Summer is here and vacations are in the air. Perhaps, it is also time to think about how we can pay for our vacation with income from an investment property purchased to rent. As we discussed yesterday, if you receive income from renting property for use as a dwelling, such as a house or apartment, you may need to report the income, and you may be able to deduct certain expenses.
To make your tax life easier and less confusing for you, your tax preparer, and the tax authorities, be clear about your goals for the rental property. Are you using the property partly for your own use and renting it out when you aren’t using it or are you operating it solely for a profit? If you are using the property yourself and renting it, divide the portions of expenses between your investment and your personal tax forms based on days used or percentage used, and you will not run into tax trouble.
Types of Rental Expenses
In most cases expenses related to renting your property are deductible. These deductions can be applied against the income you receive from rent to lower the amount of the rental income that is subject to tax. These would general be reported on a form 1040. According to the IRS, if you use the investment property to rent for a profit and do not use the dwelling as a residence, or for personal use, then your deductible rental expense may add up to more than your gross rental income. When you use the property for both personal and rental use, you will not be able to deduct rental expenses in excess of the gross rental income minus the rental portion of the mortgage interest, real estate taxes, casualty losses from federally declared disasters for the rented part, realtor’s fees, and advertising costs.
Deductible expenses include:
- Auto and travel expenses (if the primary purpose of the trip is to collect rent or to manage, conserve, and maintain your rental property)
- Cleaning and maintenance
- Realtor and Online Commissions
- Depreciation: This expense begins when the property is rented or placed in service. It is taken over the lifetime of the property to cover the cost of the original purchase.
- Interest on loans other than the mortgage
- Legal and other professional fees
- Local transportation expenses (those incurred collecting rents, managing, conserving, or maintaining your property)
- Management fees
- Mortgage interest paid to banks, etc.
- Mortgage expenses, including mortgage commissions, abstract fees, recording fees, are not deducted as expenses, but are considered part of the basis of your property as capital expenses and are depreciated.

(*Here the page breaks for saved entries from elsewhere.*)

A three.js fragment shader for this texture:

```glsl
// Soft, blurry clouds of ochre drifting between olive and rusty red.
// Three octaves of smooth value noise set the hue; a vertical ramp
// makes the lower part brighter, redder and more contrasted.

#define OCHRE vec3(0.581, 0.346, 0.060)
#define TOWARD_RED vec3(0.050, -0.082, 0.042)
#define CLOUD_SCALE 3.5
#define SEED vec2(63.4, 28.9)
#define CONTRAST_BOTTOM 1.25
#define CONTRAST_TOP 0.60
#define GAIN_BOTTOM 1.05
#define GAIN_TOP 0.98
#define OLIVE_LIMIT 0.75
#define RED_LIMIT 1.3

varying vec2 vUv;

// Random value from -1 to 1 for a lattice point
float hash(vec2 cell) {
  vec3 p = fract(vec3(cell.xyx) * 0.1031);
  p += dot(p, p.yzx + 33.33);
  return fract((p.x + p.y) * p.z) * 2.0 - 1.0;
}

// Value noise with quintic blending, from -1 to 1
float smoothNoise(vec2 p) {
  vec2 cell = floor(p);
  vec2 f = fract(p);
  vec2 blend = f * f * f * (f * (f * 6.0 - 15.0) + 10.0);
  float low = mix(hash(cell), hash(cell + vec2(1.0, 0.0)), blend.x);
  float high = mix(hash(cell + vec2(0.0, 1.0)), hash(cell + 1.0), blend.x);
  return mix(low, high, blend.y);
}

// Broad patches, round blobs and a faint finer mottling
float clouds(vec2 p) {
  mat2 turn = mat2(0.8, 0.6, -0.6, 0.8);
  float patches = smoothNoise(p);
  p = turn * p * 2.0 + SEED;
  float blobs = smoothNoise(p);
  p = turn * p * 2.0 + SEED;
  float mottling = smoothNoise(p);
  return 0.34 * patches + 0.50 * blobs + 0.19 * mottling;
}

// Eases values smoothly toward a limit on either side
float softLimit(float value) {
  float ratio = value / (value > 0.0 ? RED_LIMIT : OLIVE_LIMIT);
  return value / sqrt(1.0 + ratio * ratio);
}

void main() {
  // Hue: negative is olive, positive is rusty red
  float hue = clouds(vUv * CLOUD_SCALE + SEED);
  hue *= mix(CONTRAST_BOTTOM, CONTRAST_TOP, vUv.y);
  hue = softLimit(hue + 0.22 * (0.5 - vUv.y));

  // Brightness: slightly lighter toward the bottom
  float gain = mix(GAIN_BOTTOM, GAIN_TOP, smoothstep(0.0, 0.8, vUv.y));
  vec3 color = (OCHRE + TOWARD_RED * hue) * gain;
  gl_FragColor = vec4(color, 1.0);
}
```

- Points. Points are prepaid interest and are deducted over the life of the loan and not all in the year the loan was made.
- Pre-rental expenses: Expenses incurred maintaining your property from the time you make it available to rent
- Rental payments for equipment
- Rental payments for the property you lease
You can deduct expenses incurred maintaining and preserving your property when it is vacant, or vacant while listed for sale.
Uncollected Rent – Not Deductible
Don’t deduct uncollected rents. It is not included in your income, so it cannot be deducted.
Renting to Your Employer
If you rent part of your home to your employer and provide services for your employer in that rented space, report the rental income. Claim the income and deduct the expense for that portion of the house. You can deduct mortgage interest, real estate taxes, casualty losses from federally declared disasters for the rented part of your home.
I would like to help you with funding for an investment rental property or vacation rental. I have a long-term rental loan program that can help you get into an income-producing vacation rental investment property.
Please give me a call when you find that perfect real estate investment and know how much money you need.
IRS Publication 527 (2018) Residential Rental Property
IRS Tax topic 415 Renting Residential and Vacation Property
Image Credit, vacation rental, Seattle. Fred Ueckert, FJU Photography [CC BY-SA 4.0 (https://creativecommons.org/licenses/by-sa/4.0)%5D